The way I’d see it working is rather than BSH taking a year to find and buy a replacement company, a consortium would have this replacement ready to sell to BSH.
This would then speed up being able to move BCFC out of BSH control, shortening the length of time to do the deal.
The obvious advantage to a plan like this would be twofold.
Not only do I think it would potentially speed up the deal, I also believe it could also lock BSH closer into the transaction.
My reasoning for this is fairly simple.
Imgaine you’re the consortium wanting to buy the club. If you know you’ve got what BSH want when they sell the club, then the dynamic of the whole transaction is going to shift in your favour, making for a more buyer-friendly deal.
The obvious drawback in all this is the time, effort and above all money it would cost to buy this replacement company in advance.
You’d need to be 100% sure you know what BSH want, and you’d need the ready cash yourself to be able to do the deal quickly.
This makes this idea a bit of a faff, all things considered.
However, it might be that there is an even simpler solution if the money and courage is there.
Buying the Listed Company
In past years the thought of buying BSH would have been utterly crazy.
This is because the cost to buy every single share in the company – what is known as the stock market capitalisation – was for long periods in the region of £250M.
However, a look at BSH right now shows that Birmingham Sports Holding is worth a lot less.
From the image above, you can see the bottom but one line says the stock market capitalisation of BSH was HK$833.28M – a little above £88M.
In fact, in recent weeks it’s been even lower, touching as low as £80M at one point.
I’ll freely admit the thought of buying BSH for £80m instead of buying the club and the stadium for £35m seems a bit crazy.
Once you get past the extra cost involved, it’s maybe not so mad.
For example, I think that by buying the whole of the listed company in one go, some of the major obstacles involved with buying the club would disappear quickly.
Take the EFL investigation into Wang Yaohui, aka the elusive Mr King.
I imagine that if the whole of BSH is taken over by a new consortium in one go, then that investigation would be quietly wound down and Blues would get a token slap on the wrist.
This is because I’m fairly sure that a change in hands of the ownership of BSH would resolve a lot of problems for the EFL.
The lack of need for a management deal or a prolonged sale also removes the need for trust that a deal will be completed.
With the listing itself being worth £40M one would hope that some costs could be recouped fairly quickly too.
It’s not a move for the foolhardy though.
I would imagine that the due diligence involved in buying the whole of BSH would need to be very carefully conducted.
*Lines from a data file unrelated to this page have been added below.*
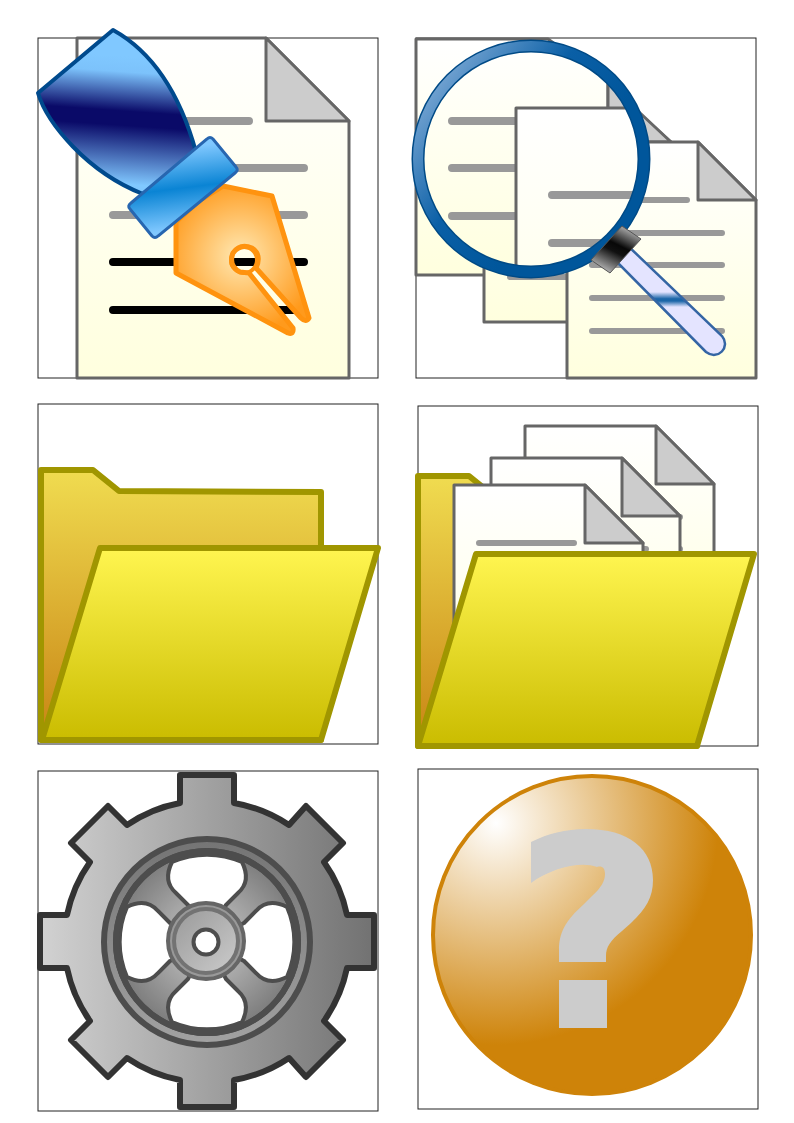
<!DOCTYPE html>
<html lang="en">
<head>
<meta charset="utf-8">
<title>Icon sheet</title>
<style>
:root{--paper-edge:#666;--fold:#ccc;--rule:#999;--folder-edge:#a09600;--blue-edge:#004a8d;--steel-edge:#333}
html,body{margin:0;background:#fff;overflow:hidden}
svg{display:block;width:794px;height:1123px}
.frame{fill:none;stroke:#222;stroke-width:1}
.sheet{fill:url(#paper);stroke:var(--paper-edge);stroke-width:3;stroke-linejoin:round}
.fold{fill:var(--fold);stroke:var(--paper-edge);stroke-width:3;stroke-linejoin:round}
.rules{fill:none;stroke:var(--rule);stroke-width:8;stroke-linecap:round}
.rules.small{stroke-width:6}
.ink{stroke:#000}
.folder{stroke:var(--folder-edge);stroke-width:6;stroke-linejoin:round}
</style>
</head>
<body>
<svg viewBox="0 0 794 1123" xmlns="http://www.w3.org/2000/svg">
<defs>
  <linearGradient id="paper" x1="0" y1="0" x2="0" y2="1"><stop offset="0" stop-color="#fff"/><stop offset="1" stop-color="#ffffde"/></linearGradient>
  <linearGradient id="pen-barrel" gradientUnits="userSpaceOnUse" x1="122" y1="56" x2="113" y2="186"><stop offset="0" stop-color="#80c8ff"/><stop offset=".12" stop-color="#7cc2fb"/><stop offset=".42" stop-color="#0a0a68"/><stop offset=".53" stop-color="#0a0a68"/><stop offset=".98" stop-color="#80c8ff"/></linearGradient>
  <linearGradient id="pen-collar" gradientUnits="userSpaceOnUse" x1="178" y1="148" x2="188" y2="228"><stop offset="0" stop-color="#80c8ff"/><stop offset=".5" stop-color="#0a84d4"/><stop offset="1" stop-color="#80c8ff"/></linearGradient>
  <radialGradient id="nib" gradientUnits="userSpaceOnUse" cx="240" cy="256" r="78"><stop offset="0" stop-color="#ffe9b4"/><stop offset="1" stop-color="#ff9a1c"/></radialGradient>
  <linearGradient id="lens-rim" x1="0" y1=".1" x2=".65" y2=".6"><stop offset="0" stop-color="#8db4dc"/><stop offset=".6" stop-color="#0a5fa6"/><stop offset="1" stop-color="#00569b"/></linearGradient>
  <linearGradient id="ferrule" gradientUnits="userSpaceOnUse" x1="626" y1="230" x2="606" y2="270"><stop offset="0" stop-color="#999"/><stop offset=".38" stop-color="#080808"/><stop offset=".55" stop-color="#111"/><stop offset="1" stop-color="#aaa"/></linearGradient>
  <linearGradient id="handle" gradientUnits="userSpaceOnUse" x1="0" y1="292" x2="0" y2="307"><stop offset="0" stop-color="#e4e4ff"/><stop offset=".45" stop-color="#1b66a8"/><stop offset=".6" stop-color="#1b66a8"/><stop offset="1" stop-color="#e4e4ff"/></linearGradient>
  <linearGradient id="folder-back" x1="0" y1="0" x2="0" y2="1"><stop offset="0" stop-color="#f0dc50"/><stop offset="1" stop-color="#c88414"/></linearGradient>
  <linearGradient id="folder-front" x1="0" y1="0" x2="0" y2="1"><stop offset="0" stop-color="#fff550"/><stop offset="1" stop-color="#cabc00"/></linearGradient>
  <linearGradient id="steel" gradientUnits="userSpaceOnUse" x1="40" y1="0" x2="376" y2="0"><stop offset="0" stop-color="#d2d2d2"/><stop offset="1" stop-color="#717171"/></linearGradient>
  <linearGradient id="groove" x1="0" y1="0" x2="0" y2="1"><stop offset="0" stop-color="#747474"/><stop offset="1" stop-color="#a2a2a2"/></linearGradient>
  <radialGradient id="spokes" gradientUnits="userSpaceOnUse" cx="207" cy="941" r="92"><stop offset="0" stop-color="#ccc"/><stop offset="1" stop-color="#7c7c7c"/></radialGradient>
  <linearGradient id="hub" x1="0" y1="0" x2="1" y2="1"><stop offset="0" stop-color="#999"/><stop offset="1" stop-color="#ccc"/></linearGradient>
  <radialGradient id="ball" gradientUnits="userSpaceOnUse" cx="496" cy="823" r="222"><stop offset="0" stop-color="#fff"/><stop offset="1" stop-color="#ce8309"/></radialGradient>
  <clipPath id="lens-area"><circle cx="531" cy="159" r="113"/></clipPath>
  <path id="gear-window" d="M172 862A87 87 0 0 1 242 862C249 876 246 886 238 893L226 905C225 907 224 908 224 910A37 37 0 0 0 190 910C190 908 189 907 188 905L176 893C168 886 165 876 172 862Z"/>
  <g id="small-page">
    <path class="sheet" d="M0 0H131L189 58V236H0Z"/>
    <path class="fold" d="M131 0V58H189Z"/>
    <path class="rules small" d="M25 58H120M25 91H155M25 123H155M25 156H155M25 189H155"/>
  </g>
</defs>

<g id="write-document">
  <rect class="frame" x="38" y="38" width="340" height="340"/>
  <path class="sheet" d="M77 38H266L349 121V378H77Z"/>
  <path class="fold" d="M266 38V121H349Z"/>
  <path class="rules" d="M113 121H249M113 168H304M113 215H304"/>
  <path class="rules ink" d="M113 262H304M113 310H304"/>
  <path d="M113 30L38 93C47 123 87 172 143 194L196 152C183 105 160 56 113 30Z" fill="url(#pen-barrel)" stroke="var(--blue-edge)" stroke-width="4" stroke-linejoin="round"/>
  <path d="M223 186L272 196L309 318Q306 323 301 318L256 268Q262 255 252 248Q240 243 233 253Q228 266 240 272L249 273L293 328Q294 335 288 333L176 273V222L200 200Z" fill="url(#nib)" stroke="#ff930f" stroke-width="5" stroke-linejoin="round"/>
  <circle cx="244" cy="260" r="13" fill="none" stroke="#ff930f" stroke-width="4"/>
  <path d="M207 139Q210 136 213 139L236 167Q239 170 235 173L158 236Q155 239 152 236L130 209Q127 206 131 203Z" fill="url(#pen-collar)" stroke="#2766b0" stroke-width="3"/>
</g>

<g id="search-documents">
  <rect class="frame" x="416" y="38" width="340" height="340"/>
  <path class="sheet" d="M416 39H548L608 83V275H416Z"/>
  <path class="sheet" d="M484 86H608L671 142V322H484Z"/>
  <path class="fold" d="M608 83V142H671Z"/>
  <path class="rules small" d="M510 277H640"/>
  <use href="#small-page" x="567" y="142"/>
  <g clip-path="url(#lens-area)">
    <path class="sheet" d="M416 39H608V275H416Z"/>
    <path class="fold" d="M608 76V142H671Z"/>
    <path class="rules" d="M452 121H560M452 168H560M452 216H560"/>
    <path class="sheet" d="M516 108H680V448H516Z"/>
    <path class="rules" d="M552 195H680M552 243H680"/>
  </g>
  <circle cx="531" cy="159" r="113" fill="none" stroke="#004a86" stroke-width="13"/>
  <circle cx="531" cy="159" r="113" fill="none" stroke="url(#lens-rim)" stroke-width="10"/>
  <path d="M612 257L626 244L722 336C731 347 718 361 706 352Z" fill="url(#handle)" stroke="#3465a4" stroke-width="2.5"/>
  <path d="M622 226L641 239L610 273L591 260Z" fill="url(#ferrule)" stroke="#555" stroke-width="1"/>
</g>

<g id="empty-folder">
  <rect class="frame" x="38" y="404" width="340" height="340"/>
  <path class="folder" fill="url(#folder-back)" d="M41 470H93L119 491L321 492V740H41Z"/>
  <path class="folder" fill="url(#folder-front)" d="M100 548H378L321 740H42Z"/>
</g>

<g id="full-folder">
  <rect class="frame" x="418" y="406" width="340" height="340"/>
  <path class="folder" fill="url(#folder-back)" d="M418 476H469L495 497H697V746H418Z"/>
  <path d="M495 486H712V556H495Z" fill="#fff"/>
  <use href="#small-page" x="525" y="426"/>
  <use href="#small-page" x="491" y="458"/>
  <use href="#small-page" x="454" y="485"/>
  <path class="folder" fill="url(#folder-front)" d="M476 554H754L697 746H418Z"/>
</g>

<g id="settings">
  <rect class="frame" x="38" y="771" width="340" height="340"/>
  <path d="M180 775H234V803A141 141 0 0 1 289 825L306 806L343 843L324 862A141 141 0 0 1 347 915H374V968H347A141 141 0 0 1 324 1021L343 1040L306 1077L289 1058A141 141 0 0 1 234 1080V1107H180V1080A141 141 0 0 1 127 1058L108 1077L71 1040L90 1021A141 141 0 0 1 67 968H40V915H67A141 141 0 0 1 90 862L71 843L108 806L127 825A141 141 0 0 1 180 803Z" fill="url(#steel)" stroke="var(--steel-edge)" stroke-width="6" stroke-linejoin="round"/>
  <circle cx="207" cy="942" r="103" fill="url(#groove)" stroke="#4d4d4d" stroke-width="6"/>
  <circle cx="207" cy="942" r="91" fill="url(#spokes)" stroke="#4d4d4d" stroke-width="6"/>
  <g fill="#fff" stroke="#4d4d4d" stroke-width="4">
    <use href="#gear-window"/>
    <use href="#gear-window" transform="rotate(90 207 942)"/>
    <use href="#gear-window" transform="rotate(180 207 942)"/>
    <use href="#gear-window" transform="rotate(270 207 942)"/>
  </g>
  <circle cx="207" cy="942" r="91" fill="none" stroke="#4d4d4d" stroke-width="6"/>
  <circle cx="206" cy="941" r="38" fill="#999" stroke="#666" stroke-width="4"/>
  <circle cx="206" cy="941" r="32" fill="url(#hub)" stroke="#737373" stroke-width="4"/>
  <circle cx="206" cy="942" r="12.5" fill="#fff" stroke="#4d4d4d" stroke-width="4"/>
</g>

<g id="help">
  <rect class="frame" x="418" y="769" width="340" height="340"/>
  <circle cx="592" cy="935" r="159" fill="url(#ball)" stroke="#ce8309" stroke-width="4"/>
  <g fill="#ccc" role="img" aria-label="Question mark">
    <path d="M606 962H559V950C559 933 565 921 584 904L592 896C601 888 605 881 605 874C605 864 597 867 597 867C580 861 552 868 531 883V842C547 834 566 829 586 829C629 829 653 849 653 880C653 897 646 909 631 923L622 931C610 941 606 947 606 956Z"/>
    <rect x="559" y="980" width="48" height="48"/>
  </g>
</g>
</svg>
</body>
</html>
One would want to be 100% sure of what they were getting, with no nasty surprises financial or otherwise.
Likewise, even if a consortium bought 100% of BSH, I’m not sure how the purchase of the 21.64% stake in the club owned by Oriental Rainbow Investments would be completed, along with the purchase of the stadium.
However, the fact that this is now somewhat in the realm of possibility should give us all hope.
While it’s important to reiterate that I’m not an accountant or a lawyer and that my knowledge of this kind of transaction is very limited, what I want people to take from this article is that there should be always be some hope that a deal can be done.
If a simple blogger sitting in his underpants tapping at a keyboard can throw out a couple of ideas to get around the hurdles of buying BCFC, imagine what some top lawyers and accountants could do.
Rather than sitting looking glum and thinking that “this will never happen”, we should understand that there is always a chance that it might.
I’m not saying a deal is done or that it’s all going to be sunshine and lollipops soon. I’d hope people have learned the lessons from last year as to why I could not and would not say that.
However, the situation is not completely hopeless either.
Just as I’ve often opined that we need to be circumspect rather than prematurely celebrating a takeover, we also need to reign in some of the utter negativity out there.